*What you are asked to do:* Locate each line of the material that contains "title", then return it.

*Available data:*
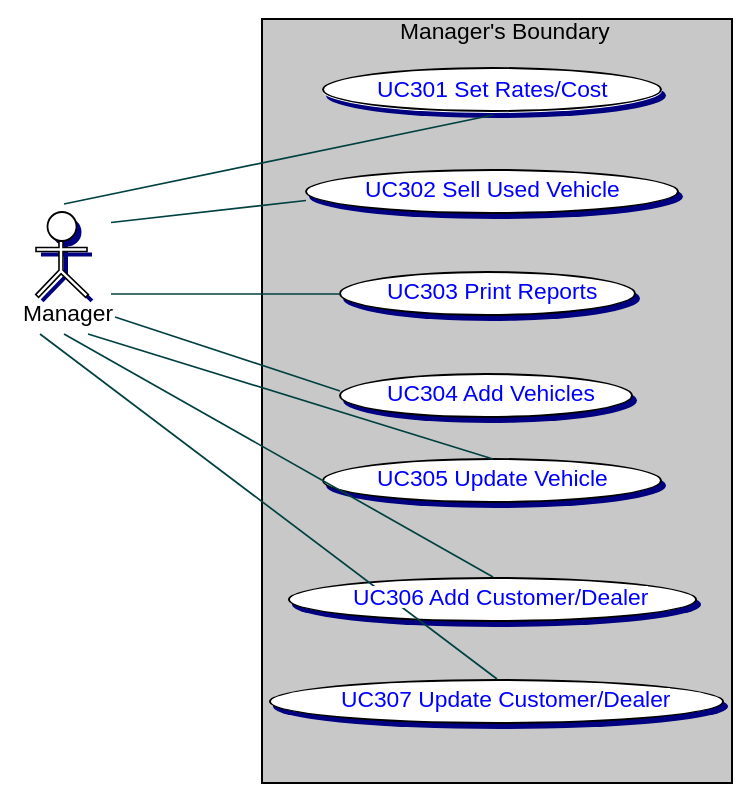
<!DOCTYPE html>
<html lang="en">
<head>
<meta charset="utf-8">
<title>Manager use case diagram</title>
<style>
:root {
  --paper: #ffffff;
  --boundary: #c8c8c8;
  --ink: #000000;
  --shadow: #000080;
  --label: #0000ff;
  --link: #004040;
}
* { box-sizing: border-box; }
body { margin: 0; background: var(--paper); }
.diagram {
  position: relative;
  width: 749px;
  height: 800px;
  overflow: hidden;
  background: var(--paper);
  color: var(--ink);
  font: 22.8px/28px "Liberation Sans", Arial, sans-serif;
  white-space: nowrap;
}
.boundary {
  position: absolute;
  left: 261px;
  top: 18px;
  width: 472px;
  height: 766px;
  border: 2px solid var(--ink);
  background: var(--boundary);
}
.boundary-title {
  position: absolute;
  left: 400px;
  top: 17px;
  margin: 0;
  font: inherit;
}
.use-case {
  position: absolute;
  left: var(--x);
  top: var(--y);
  width: var(--w);
  height: 45px;
  border: 2px solid var(--ink);
  border-radius: 50%;
  background: var(--paper);
  box-shadow: 4px 5px 0 var(--shadow);
}
.use-case.first { box-shadow: 0 1px 0 var(--paper), 4px 6px 0 var(--shadow); }
.links {
  position: absolute;
  left: 0;
  top: 0;
  stroke: var(--link);
  stroke-width: 1.7;
}
.label {
  position: absolute;
  left: var(--x);
  top: var(--y);
  line-height: 22px;
  background: var(--paper);
  color: var(--label);
}
.actor { position: absolute; left: 0; top: 0; fill: none; }
.limbs { stroke-linecap: square; }
.limbs.shadow { stroke: var(--shadow); stroke-width: 4; }
.limbs.outline { stroke: var(--ink); stroke-width: 5.6; }
.limbs.core { stroke: var(--paper); stroke-width: 2.4; }
.head { fill: var(--paper); stroke: var(--ink); stroke-width: 1.8; }
.head-shadow { fill: var(--shadow); }
.actor-name {
  position: absolute;
  left: 23px;
  top: 299px;
}
</style>
</head>
<body>
<main class="diagram">
  <section class="boundary" aria-labelledby="boundary-title"></section>
  <h1 class="boundary-title" id="boundary-title">Manager's Boundary</h1>

  <div class="use-case first" style="--x:322px;--y:67px;--w:340px"></div>
  <div class="use-case" style="--x:305px;--y:169px;--w:374px"></div>
  <div class="use-case" style="--x:339px;--y:271px;--w:297px"></div>
  <div class="use-case" style="--x:339px;--y:373px;--w:294px"></div>
  <div class="use-case" style="--x:322px;--y:458px;--w:340px"></div>
  <div class="use-case" style="--x:288px;--y:577px;--w:409px"></div>
  <div class="use-case" style="--x:269px;--y:679px;--w:455px"></div>

  <svg class="links" width="749" height="800" aria-hidden="true">
    <line x1="64" y1="204" x2="493" y2="115"/>
    <line x1="111" y1="222.5" x2="306" y2="200.5"/>
    <line x1="111" y1="294" x2="340" y2="294"/>
    <line x1="115" y1="317" x2="340" y2="391"/>
    <line x1="88" y1="334" x2="493" y2="459"/>
    <line x1="64" y1="334" x2="493" y2="577"/>
    <line x1="40" y1="334" x2="497" y2="679"/>
  </svg>

  <span class="label" style="--x:377px;--y:78px">UC301 Set Rates/Cost</span>
  <span class="label" style="--x:365px;--y:178px">UC302 Sell Used Vehicle</span>
  <span class="label" style="--x:387px;--y:280px">UC303 Print Reports</span>
  <span class="label" style="--x:387px;--y:382px">UC304 Add Vehicles</span>
  <span class="label" style="--x:377px;--y:467px">UC305 Update Vehicle</span>
  <span class="label" style="--x:353px;--y:586px">UC306 Add Customer/Dealer</span>
  <span class="label" style="--x:341px;--y:688px">UC307 Update Customer/Dealer</span>

  <svg class="actor" width="120" height="310" role="img" aria-label="Stick figure of the manager">
    <defs>
      <path id="limbs" d="M61 243V271M38 249.5H85M38.500 294.500L61 271L85.500 294.500"/>
    </defs>
    <circle class="head-shadow" cx="67" cy="232" r="14.500"/>
    <use href="#limbs" class="limbs shadow" x="5" y="5"/>
    <use href="#limbs" class="limbs outline"/>
    <use href="#limbs" class="limbs core"/>
    <circle class="head" cx="62" cy="226.500" r="14.500"/>
  </svg>
  <div class="actor-name">Manager</div>
</main>
</body>
</html>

*Completed exercise:*
<title>Manager use case diagram</title>
.boundary-title {
  <section class="boundary" aria-labelledby="boundary-title"></section>
  <h1 class="boundary-title" id="boundary-title">Manager's Boundary</h1>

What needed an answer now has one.